The London Hyperbaric unit at Whipps Cross Hospital and the East of England Hyperbaric unit at James Paget Hospital have 24/7 Consultant Anaesthetist cover to treat such cases. Speak directly to one of our consultants now on our 24/7 hotlines:

BartsHealth Hyperbaric Unit,

 07999 292 999

James Paget University Hospital,
Great Yarmouth

 01493 603 151

London Hyperbaric Medicine treats between 40 to 60 patients per year suffering from severe carbon monoxide poisoning.

Patients are referred to us for treatment by A & E departments from all over the Southeast of England.

Carbon Monoxide Poisoning

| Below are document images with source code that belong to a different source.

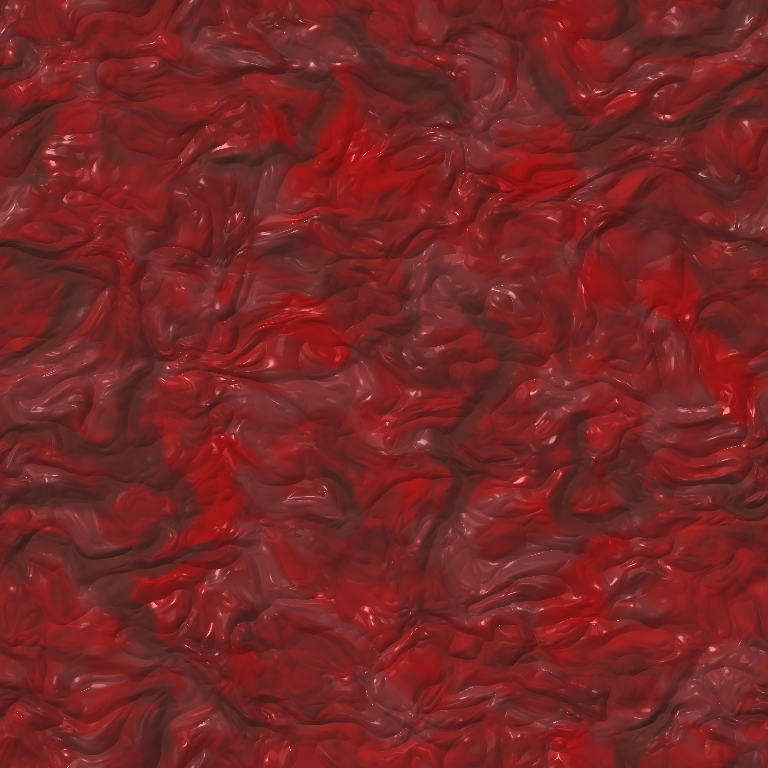
This texture is drawn by a WebGL 1 fragment shader. Its source:

```glsl
precision highp float;
// Wet, folded red flesh with dark winding channels and small glossy glints; tiles seamlessly.
uniform vec2 u_resolution;

vec2 hash2(vec2 cell) {
  vec3 q = fract(cell.xyx * vec3(0.1031, 0.1030, 0.0973));
  q += dot(q, q.yzx + 33.33);
  return fract((q.xx + q.yz) * q.zy);
}

// Gradient noise that repeats every `cells` lattice cells across the canvas.
float corner(vec2 i, vec2 f, vec2 offset, vec2 cells, float seed) {
  vec2 gradient = hash2(mod(i + offset, cells) + seed * 17.0) * 2.0 - 1.0;
  return dot(gradient, f - offset);
}

float noise(vec2 p, vec2 cells, float seed) {
  p *= cells;
  vec2 i = floor(p), f = p - i;
  vec2 u = f * f * f * (f * (f * 6.0 - 15.0) + 10.0);
  return mix(
    mix(corner(i, f, vec2(0, 0), cells, seed), corner(i, f, vec2(1, 0), cells, seed), u.x),
    mix(corner(i, f, vec2(0, 1), cells, seed), corner(i, f, vec2(1, 1), cells, seed), u.x), u.y);
}

// Hard-edged patches, -0.5 to 0.5.
float patches(vec2 p, vec2 cells, float seed) {
  return smoothstep(-0.025, 0.025, noise(p, cells, seed)) - 0.5;
}

// Bends the plane so that folds swirl instead of following the lattice.
vec2 warp(vec2 p) {
  p += 0.06 * vec2(noise(p, vec2(5), 1.0), noise(p, vec2(5), 2.0));
  p += 0.03 * vec2(noise(p, vec2(13, 15), 3.0), noise(p, vec2(13, 15), 4.0));
  return p + 0.008 * vec2(noise(p, vec2(37, 41), 22.0), noise(p, vec2(37, 41), 23.0));
}

// x: height, y: large form whose zero line carries the channels.
vec2 surface(vec2 p) {
  vec2 q = warp(p);
  float form = noise(q, vec2(5, 6), 5.0) + 0.22 * noise(q, vec2(11, 14), 6.0);
  float small = noise(q, vec2(12, 16), 10.0) + 0.4 * form;
  float fold = 0.006 * abs(sin(10.0 * form)) + 0.009 * abs(sin(7.0 * small));
  float lumps = 0.009 * noise(q, vec2(25, 33), 8.0) + 0.006 * abs(noise(q, vec2(47, 61), 9.0));
  return vec2(fold + lumps + 0.005 * smoothstep(0.0, 0.1, abs(form)), form);
}

void main() {
  vec2 p = gl_FragCoord.xy / u_resolution;
  vec2 q = warp(p);

  // Surface normal and lighting from the upper left.
  float e = 0.0012;
  vec2 flesh = surface(p);
  vec2 dx = (surface(p + vec2(e, 0)) - flesh) / e;
  vec2 dy = (surface(p + vec2(0, e)) - flesh) / e;
  vec3 normal = normalize(vec3(-dx.x, -dy.x, 1.0));
  vec3 light = normalize(vec3(-0.4, 0.6, 0.8));
  float diffuse = dot(normal, light);
  float facing = max(dot(normal, normalize(light + vec3(0, 0, 1))), 0.0);

  // Channels of even width, interrupted here and there.
  float lineDistance = abs(flesh.y) / (length(vec2(dx.y, dy.y)) + 0.6);
  float present = smoothstep(-0.06, 0.08, noise(p, vec2(4), 7.0));
  float channel = present * (1.0 - smoothstep(0.008, 0.02, lineDistance));

  // Layered blood tones: clouds, crisp patches at three sizes and faint horizontal streaks.
  float tone = 0.5 + 0.5 * noise(q, vec2(5, 7), 11.0) + 0.55 * noise(q, vec2(12, 18), 12.0);
  tone += 0.16 * patches(q, vec2(11, 16), 13.0) + 0.2 * patches(q, vec2(19, 27), 24.0);
  tone += 0.16 * patches(q, vec2(38, 53), 25.0) + 0.3 * noise(p, vec2(7, 45), 14.0);
  vec3 color = mix(vec3(0.35, 0.14, 0.135), vec3(0.61, 0.125, 0.13), clamp(tone, 0.0, 1.0));

  // Saturated glow and greyish pink membrane.
  float glow = smoothstep(0.12, 0.42, noise(q, vec2(6, 7), 15.0) + 0.5 * noise(q, vec2(15, 19), 16.0));
  color = mix(color, vec3(0.66, 0.05, 0.055), 0.6 * glow);
  float film = noise(q, vec2(7, 9), 17.0) + 0.6 * noise(q, vec2(19, 28), 18.0);
  float membrane = smoothstep(0.04, 0.24, film) * (1.0 - glow);
  color = mix(color, vec3(0.48, 0.235, 0.24), 0.6 * membrane);

  // Dark channels with a dim centre, then soft shading.
  color = mix(color, vec3(0.31, 0.165, 0.145), 0.75 * channel);
  color *= 1.0 + 0.32 * (diffuse - 0.70);

  // Wet sheen and broken, pinpoint glints.
  float wet = smoothstep(-0.1, 0.2, noise(p, vec2(9, 12), 19.0) + 0.5 * noise(q, vec2(31, 37), 20.0));
  wet = max(wet, 0.6 * membrane) * (1.0 - 0.85 * channel);
  float sparkle = smoothstep(0.02, 0.16, noise(q, vec2(71, 79), 21.0));
  color += vec3(0.07, 0.065, 0.07) * smoothstep(0.95, 0.985, facing) * wet;
  color += vec3(0.36, 0.35, 0.36) * smoothstep(0.984, 0.998, facing) * wet * sparkle;
  gl_FragColor = vec4(clamp(color, 0.0, 1.0), 1.0);
}
```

Danger - Carbon MonoxideCarbon monoxide (CO) is the most common cause of death by poisoning in the UK. It is a colourless, odourless gas which forms a part of the gas produced by burning. This can include smoke from fires, car exhaust, or exhaust gas from central heating.

The emergency treatment of acute Carbonmonoxide poisoning at our specialist Category 1 Hyperbaric chambers, is fully funded by NHS England.

Poisoning can be acute (less than 24 hours) or chronic (more than 24 hours). The symptoms of poisoning can include loss of consciousness, which is the most serious factor for those who survive the injury. But it is also possible to have other symptoms, including headache, confusion and memory loss, or loss of balance.

Patients who suspect they have Carbon Monoxide Poisoning should dial 999 or go straight to A & E. Patients with CO poisoning are taken to an Accident & Emergency department, where they are assessed and given oxygen by face-mask. If the problems are severe, patients may be sent to a suitable Hyperbaric Medicine department for intensive treatment. London Hyperbaric Medicine also receives patients directly from specially trained ambulance crews.

Patients suffering from severe Carbon Monoxide poisoning should only be treated by Hyperbaric Facilities offering the full range of NHS back-up services. London Hyperbaric Medicine is currently the only facility within London approved to treat all categories of Emergency Referrals for Carbon Monoxide Poisoning and ais to treat patients within 36 hours of leaving the CO environment.

The evidence suggests that Hyperbaric Oxygen reduces the risk of later illnesses, which can develop after the first illness is over. Recent research has appeared to show that oxygen by face-mask is just as effective as Hyperbaric Oxygen. However, other research due for publication this year suggests that Hyperbaric Oxygen is better than the oxygen treatment normally given in hospital. This applies only to patients who are severely affected.

Download DoH Info on CO poisoning (pdf file)

The Department of Health has included the treatment of CO poisoning in its definition of Hyperbaric Oxygen services, which was published in the autumn of 2002.